What to work on:
Here are some records; copy every line that holds the word "update".

Collected data:
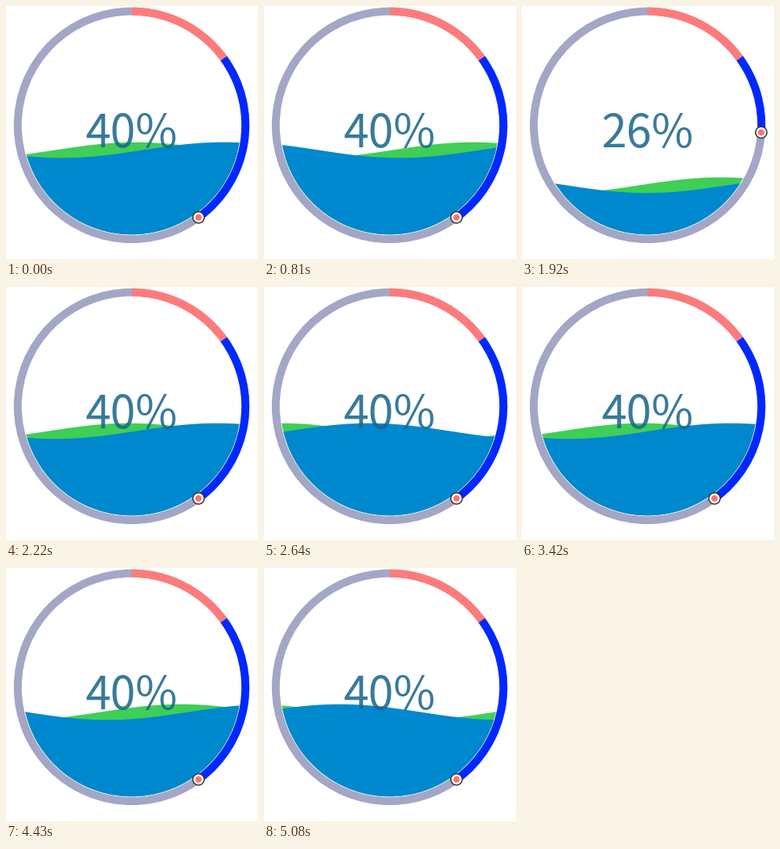
These frames come from a looping animation (316 px wide and 317 px high, 5.18 s). A matplotlib script:

```python
import numpy as np
import matplotlib.pyplot as plt
from matplotlib.animation import FuncAnimation
from matplotlib.patches import Circle, Polygon, Wedge

W, H, DPI = 316, 317, 100
LOOP, TICK = 5180, 20
CX, CY = 157.5, 149.4
R_OUT, R_IN, R_WATER = 147.7, 137.8, 136.9
AMP, K, LAG = 9.8, 0.0155, 110
TARGET, RED_SHARE = 40, 15

# The picture advances in steps slightly under 60 ms.
STEP_T, STEP_N = [0, 1210, 3840, 5080], [0, 21, 65, 86]
# Position of the front wave's trough as it drifts left.
DRIFT_T = [0, 810, 1920, 2640, 3420, 4430, 5080]
DRIFT_X = [70, -237, -652, -880, -1157, -1515, -1729]

fig = plt.figure(figsize=(W / DPI, H / DPI), dpi=DPI, facecolor="white")
ax = fig.add_axes([0, 0, 1, 1])
ax.set(xlim=(0, W), ylim=(H, 0))
ax.axis("off")


def px(n):
    return n * 72 / DPI


def ring(color, start, end, z):
    return ax.add_patch(Wedge((CX, CY), R_OUT, start, end, width=R_OUT - R_IN,
                              fc=color, lw=0, zorder=z))


def water(color, z):
    return ax.add_patch(Polygon([[0, 0], [1, 0], [0, 1]], fc=color, lw=0, zorder=z))


track = ring("#a3a6c5", 0, 360, 1)
blue_arc = ring("#0028ff", -90, 0, 2)
red_arc = ring("#ff7b7b", -90, 0, 2)
back = water("#3fce56", 3)
front = water("#0088ce", 4)
label = ax.text(157.4, 177.5, "", color=(0.10, 0.40, 0.55), alpha=0.87, zorder=5,
                family="Noto Sans CJK JP", size=px(57),
                ha="center", va="baseline")
knob = [ax.add_patch(Circle((0, 0), 7.1, fc="white", ec="#33343f", lw=px(1.5), zorder=6)),
        ax.add_patch(Circle((0, 0), 4, fc="#ff7268", lw=0, zorder=7))]

xs = CX + R_WATER * np.sin(np.linspace(-np.pi / 2, np.pi / 2, 240))
half = np.sqrt(np.maximum(R_WATER ** 2 - (xs - CX) ** 2, 0))


def fill(shape, level, trough):
    low = CY + half
    top = np.clip(level + AMP * np.cos(K * (xs - trough)), CY - half, low)
    shape.set_xy(np.column_stack([np.r_[xs, xs[::-1]], np.r_[top, low[::-1]]]))


def percent(step):
    if step < 28:
        return TARGET
    return min(TARGET, max(0, round(26 + 4.9 * (step - 33)))) if step > 28 else 0


def update(i):
    step = int(np.interp(i * TICK, STEP_T, STEP_N) + 0.15)
    t = np.interp(step, STEP_N, STEP_T)
    p = percent(step)

    trough = np.interp(t, DRIFT_T, DRIFT_X)
    level = 306.2 - 3.142 * p
    fill(front, level, trough)
    fill(back, level, trough - LAG)
    label.set_text(f"{p}%")

    split = -90 + 3.6 * min(p, RED_SHARE)
    end = -90 + 3.6 * p
    red_arc.set_theta2(split)
    blue_arc.set_theta1(split)
    blue_arc.set_theta2(end)
    red_arc.set_visible(p > 0)
    blue_arc.set_visible(p > RED_SHARE)

    a, r = np.radians(end), (R_OUT + R_IN) / 2
    for dot in knob:
        dot.set_center((CX + r * np.cos(a), CY + r * np.sin(a)))
        dot.set_visible(p > 0)
    return [track, blue_arc, red_arc, back, front, label, *knob]


anim = FuncAnimation(fig, update, frames=LOOP // TICK, interval=TICK,
                     repeat=True, repeat_delay=0, blit=False)
plt.show()
```
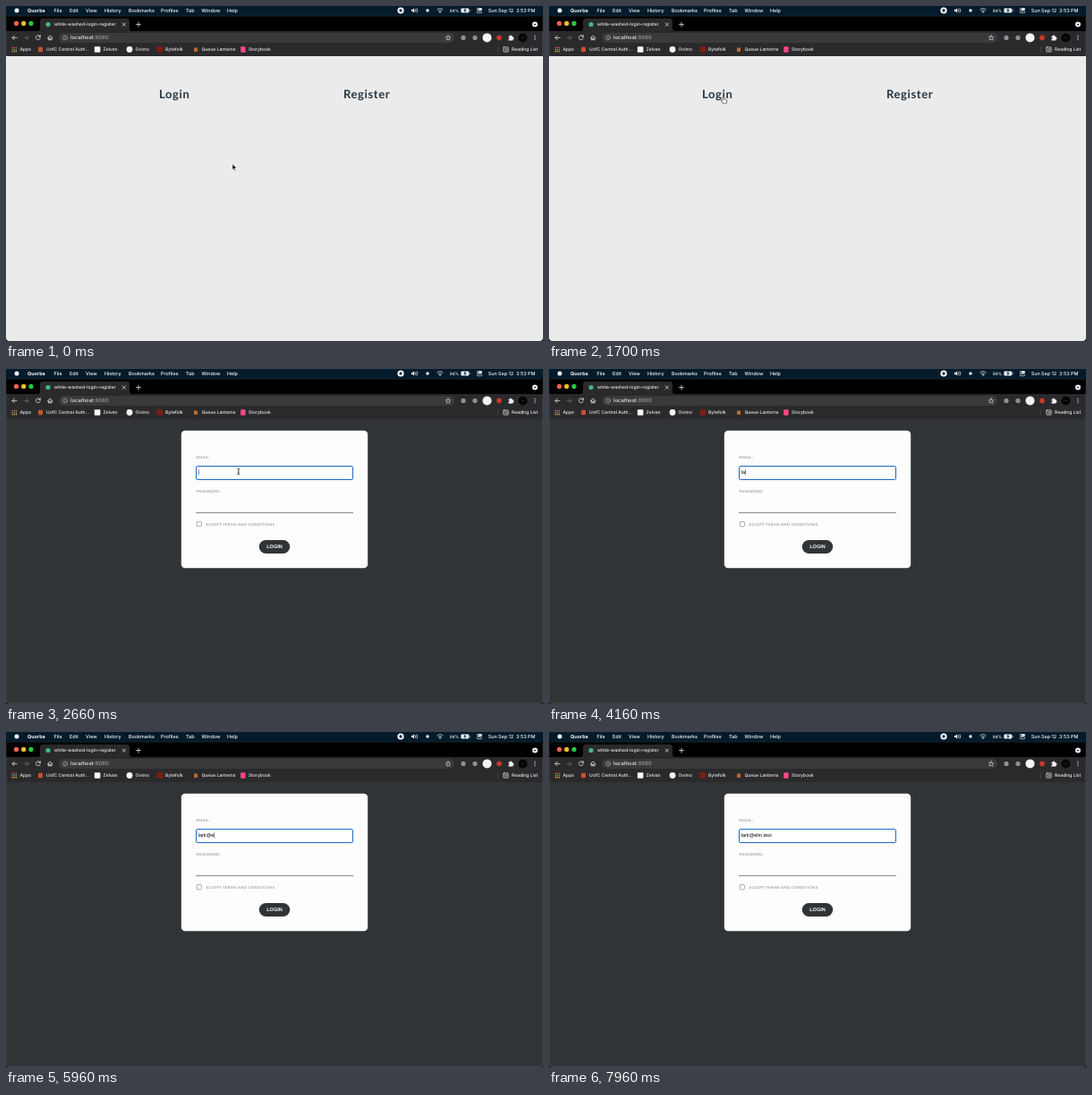
Write an HTML page that moves like this. It is 600x374 px and loops after 8000 ms.

```html
<!DOCTYPE html>
<html lang="en">
<head>
<meta charset="utf-8">
<title>Login form</title>
<style>
  html, body { margin: 0; width: 100%; height: 100%; overflow: hidden; background: #000; }
  svg { display: block; width: 100vw; height: 100vh; }
  text { white-space: pre; text-rendering: geometricPrecision; }
  .ui { font: 500 5px Inter, sans-serif; fill: #eeeff0; }
  .menu { font-size: 5.4px; fill: #fff; }
  .url { font-size: 5.83px; letter-spacing: .06px; }
  .muted { fill: #9fa1a3; }
  .heading { font: 700 13px Lato, sans-serif; letter-spacing: .62px; fill: #27353f; }
  .label { font: 700 4px Lato, sans-serif; letter-spacing: .45px; fill: #999; }
  .field { font: 5.556px "Liberation Sans", Arial, sans-serif; fill: #000; }
  .button { font: 700 5.556px "Liberation Sans", Arial, sans-serif; fill: #fff; }
  .line { fill: none; stroke: #e6e7e8; stroke-width: .8; stroke-linecap: round; stroke-linejoin: round; }
  .rule { fill: #8a8b8c; }
</style>
</head>
<body>
<svg viewBox="0 0 600 374">
  <!-- Menu bar -->
  <rect width="600" height="11" fill="#031b2b"/>
  <circle cx="12" cy="5" r="2.5" fill="#f4f6f8"/>
  <g id="menus" class="ui menu"></g>
  <circle cx="441" cy="5" r="3.6" fill="#fff"/>
  <rect x="439.6" y="3.6" width="2.8" height="2.8" rx=".4" fill="#031b2b"/>
  <path d="M453 4h1.3l1.8-1.5v5l-1.8-1.5H453z" fill="#fff"/>
  <path class="line" d="M457.4 3.7q1 1.3 0 2.6M459 2.8q1.7 2.2 0 4.4" stroke-width=".6"/>
  <circle cx="471" cy="5" r="1.8" fill="#dfe5ea"/>
  <path class="line" d="M481.8 4q3.2-2.8 6.4 0M483.2 5.6q1.8-1.5 3.6 0"/>
  <circle cx="485" cy="7" r=".8" fill="#fff"/>
  <rect x="508.3" y="2.6" width="9" height="4.8" rx="1.2" fill="#e8edf0"/>
  <rect x="517.8" y="4.1" width=".7" height="1.8" fill="#e8edf0"/>
  <path d="M513.4 2.2l-2.1 3.1h1.4l-.4 2.5 2.2-3.2h-1.4z" fill="#031b2b"/>
  <rect x="526" y="2.3" width="6" height="2.5" rx="1.25" fill="#fff"/>
  <circle cx="527.4" cy="3.55" r=".8" fill="#031b2b"/>
  <rect x="526.3" y="5.6" width="5.4" height="2.1" rx="1.05" fill="none" stroke="#fff" stroke-width=".6"/>

  <!-- Tab strip -->
  <rect y="11" width="600" height="17" fill="#000"/>
  <path d="M35 28q3 0 3-3v-8q0-3 3-3h94q3 0 3 3v8q0 3 3 3z" fill="#2a2a2c"/>
  <circle cx="11.5" cy="19.4" r="2.6" fill="#ff5f57"/>
  <circle cx="19.7" cy="19.4" r="2.6" fill="#febc2e"/>
  <circle cx="28" cy="19.4" r="2.6" fill="#28c840"/>
  <circle cx="47" cy="20.5" r="2.6" fill="#41b883"/>
  <text class="ui" x="54" y="22.4">white-washed-login-register</text>
  <path class="line" d="M130.2 19l3.2 3.2m0-3.2l-3.2 3.2M145.5 20.6h5m-2.5-2.5v5"/>
  <circle cx="591" cy="20.6" r="3" fill="#e8eaed"/>
  <path d="M589.6 19.9h2.8l-1.4 1.7z" fill="#000"/>

  <!-- Toolbar -->
  <rect y="28" width="600" height="28" fill="#2a2a2c"/>
  <path class="line" d="M12 35.4H7m2.3-2.3L7 35.4l2.3 2.3"/>
  <path class="line" d="M20 35.4h5m-2.3-2.3l2.3 2.3-2.3 2.3" style="stroke:#6d6e70"/>
  <path class="line" d="M38 33.8a2.5 2.5 0 1 0 .3 2.2M38.3 32.6v1.7h-1.7"/>
  <path class="line" d="M46.5 35.6l2.7-2.6 2.7 2.6M47.3 35.2v2.7h1.3v-1.8h1.2v1.8h1.3v-2.7"/>
  <rect x="59" y="30" width="442" height="11" rx="5.5" fill="#3a3a3b"/>
  <circle class="line" cx="66" cy="35.4" r="2.5" style="stroke:#b8babc;stroke-width:.6"/>
  <path d="M65.7 35h.6v1.8h-.6zM65.7 33.8h.6v.6h-.6z" fill="#b8babc"/>
  <text class="ui url" x="72" y="37.4">localhost<tspan class="muted">:8080</tspan></text>
  <path class="line" d="M494 32.7l.8 1.9 2 .2-1.5 1.3.5 2-1.8-1.1-1.8 1.1.5-2-1.5-1.3 2-.2z" style="stroke-width:.6"/>
  <circle cx="511" cy="35.4" r="2.6" fill="#8f9296"/>
  <circle cx="524" cy="35.4" r="2.6" fill="#8c8f92"/>
  <circle cx="537.5" cy="35.4" r="5" fill="#f4f4f4"/>
  <circle cx="551" cy="35.4" r="2.8" fill="#c9382b"/>
  <path d="M561.4 33.7h1.4a1.1 1.1 0 0 1 2.2 0h1.4v1.4a1.1 1.1 0 0 1 0 2.2v1.1h-5v-1.3a1 1 0 0 0 0-2z" fill="#f0f1f2"/>
  <circle cx="577.5" cy="35.4" r="5" fill="#060807"/>
  <circle cx="577.5" cy="35.4" r=".7" fill="#35503f"/>
  <path d="M590.4 32.8h1.1v1.1h-1.1zM590.4 34.9h1.1V36h-1.1zM590.4 37h1.1v1.1h-1.1z" fill="#e8eaed"/>

  <!-- Bookmarks -->
  <g id="apps"></g>
  <rect x="36" y="45.8" width="5" height="5.4" rx="1" fill="#c9502f"/>
  <rect x="98.8" y="45.2" width="6.6" height="6.6" rx=".8" fill="#f7f7f7"/>
  <circle cx="138" cy="48.5" r="3.4" fill="#f4f4f4"/>
  <rect x="168.6" y="45.2" width="6.6" height="6.6" rx=".8" fill="#7e1d14"/>
  <rect x="210" y="46.5" width="4" height="4.4" fill="#c2692a"/>
  <rect x="262.2" y="45.3" width="5.4" height="6.4" rx=".8" fill="#ff4785"/>
  <g id="bookmarks" class="ui"></g>
  <rect x="549.4" y="45" width=".5" height="7" fill="#505152"/>
  <rect class="line" x="555.8" y="45.9" width="5.4" height="5.2" rx=".5" style="stroke-width:.7"/>
  <path class="line" d="M557.2 47.4h.2m1 0h1.6M557.2 48.6h.2m1 0h1.6M557.2 49.8h.2m1 0h1.6" style="stroke-width:.5"/>

  <!-- Page -->
  <rect y="56" width="600" height="318" fill="#ebebeb"/>
  <text class="heading" x="171" y="103.3">Login</text>
  <text class="heading" x="377" y="103.3">Register</text>

  <g id="modal">
    <rect y="56" width="600" height="318" fill="#303437"/>
    <rect x="195.83" y="68.8" width="208.34" height="153.5" rx="4.17" fill="#fdfdfd"/>
    <text class="label" x="212.5" y="100.2">EMAIL:</text>
    <rect class="rule" x="212" y="122" width="176" height="1"/>
    <g id="focus">
      <rect x="212.5" y="108.5" width="175" height="15" rx="1.2" fill="#fff" stroke="#1f68c6"/>
      <text id="email" class="field" x="214.7" y="117.2"></text>
      <rect id="caret" y="112.2" width=".5" height="6.2" fill="#111"/>
    </g>
    <text class="label" x="212.5" y="137.6">PASSWORD:</text>
    <rect class="rule" x="212" y="160" width="176" height="1"/>
    <rect x="213.2" y="170.6" width="5.2" height="5.2" rx=".9" fill="#fff" stroke="#707070" stroke-width=".6"/>
    <text class="label" x="223.3" y="175">ACCEPT TERMS AND CONDITIONS</text>
    <rect x="282.8" y="191" width="34.4" height="15" rx="7.5" fill="#303437"/>
    <text class="button" x="300" y="200.4" text-anchor="middle">LOGIN</text>
  </g>

  <!-- Window edge -->
  <path d="M0 370v4h4q-4 0-4-4zM600 370v4h-4q4 0 4-4z" fill="#06141d"/>
  <rect x=".25" y="11.25" width="599.5" height="362" rx="4" fill="none" stroke="#fff" stroke-opacity=".2" stroke-width=".5"/>

  <!-- Pointers, each with its hot spot at 0,0 -->
  <g id="pointer">
    <path id="arrow" d="M0 0v6.3l1.4-1.3 1 2.3 1.1-.5-1-2.2h2z" fill="#000" stroke="#fff" stroke-width=".5"/>
    <path id="hand" d="M-.8.4q0-.9.7-.9t.7.9v2.3l2.6.6q.9.3.8 1.3l-.6 2.9h-4L-2.3 4.8q-.4-1 .5-1l1 .7z" fill="#fff" stroke="#000" stroke-width=".5"/>
    <path id="beam" d="M-1.4-3q1.4 0 1.4.8 0-.8 1.4-.8M0-2.2v4.6M-1.4 3.2q1.4 0 1.4-.8 0 .8 1.4.8M-.7.8H.7" fill="none" stroke="#111" stroke-width=".75"/>
  </g>
</svg>
<script>
  const LOOP = 8000, OPEN = 1715, FOCUS = 2560;
  const EMAIL = 'lark@elm.test';
  const KEYS = [3780, 4080, 4420, 4620, 5250, 5850, 6080, 6300, 6480, 6720, 6920, 7100, 7300];
  // time, x, y
  const PATH = [[0, 253, 176.5], [180, 253, 176.5], [820, 214, 114], [1250, 194.8, 101.3], [1900, 194.8, 101.3], [2420, 259.8, 114.4]];

  const $ = id => document.getElementById(id);
  const show = (id, on) => $(id).setAttribute('visibility', on ? 'inherit' : 'hidden');

  function add(parent, tag, attrs, content = '') {
    const node = document.createElementNS($('menus').namespaceURI, tag);
    for (const key in attrs) node.setAttribute(key, attrs[key]);
    node.textContent = content;
    $(parent).append(node);
  }

  const words = (parent, y, list) =>
    list.forEach(([x, label, weight = 500]) => add(parent, 'text', { x, y, 'font-weight': weight }, label));

  words('menus', 7, [
    [24, 'Quorba', 700], [53.5, 'File'], [71, 'Edit'], [89, 'View'], [110, 'History'], [137, 'Bookmarks'],
    [173, 'Profiles'], [201, 'Tab'], [218.5, 'Window'], [247, 'Help'], [538.7, 'Sun Sep 12  3:53 PM']
  ]);
  add('menus', 'text', { x: 495.7, y: 6.8, style: 'font-size:4.6px' }, '94%');
  words('bookmarks', 50.3, [
    [15.5, 'Apps'], [45, 'UofC Central Auth...'], [108.5, 'Zelvan'], [144.5, 'Ovimo'], [178, 'Bytefolk'],
    [218.5, 'Queue Lanterns'], [271, 'Storybook'], [565, 'Reading List']
  ]);
  ['#e2574c', '#4fa862', '#d9a13b'].forEach((fill, row) => {
    for (let col = 0; col < 3; col++)
      add('apps', 'rect', { x: 6.6 + col * 2.1, y: 45.8 + row * 2.1, width: 1.4, height: 1.4, fill });
  });

  function pointerAt(t) {
    const next = PATH.findIndex(p => p[0] > t);
    if (next < 0) return PATH.at(-1).slice(1);
    const [a, b] = [PATH[next - 1], PATH[next]];
    const u = (t - a[0]) / (b[0] - a[0]);
    const eased = u * u * (3 - 2 * u);
    return [1, 2].map(i => a[i] + (b[i] - a[i]) * eased);
  }

  function draw(t) {
    const open = t >= OPEN, focused = t >= FOCUS;
    show('modal', open);
    show('focus', open && focused);

    const typed = KEYS.filter(k => k <= t).length;
    const lastInput = typed ? KEYS[typed - 1] : FOCUS;
    $('email').textContent = EMAIL.slice(0, typed);
    $('caret').setAttribute('x', 214.9 + (typed ? $('email').getComputedTextLength() : 0));
    show('caret', focused && (t - lastInput) % 1000 < 500);

    const [x, y] = pointerAt(t);
    const overHeading = !open && y < 108;
    const overField = open && x > 212 && y > 107;
    $('pointer').setAttribute('transform', `translate(${x} ${y})`);
    show('hand', !typed && overHeading);
    show('beam', !typed && overField);
    show('arrow', !typed && !overHeading && !overField);
  }

  const start = performance.now();
  function tick() {
    draw((performance.now() - start) % LOOP);
    requestAnimationFrame(tick);
  }
  tick();
</script>
</body>
</html>
```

Answer to the problem:
def update(i):
anim = FuncAnimation(fig, update, frames=LOOP // TICK, interval=TICK,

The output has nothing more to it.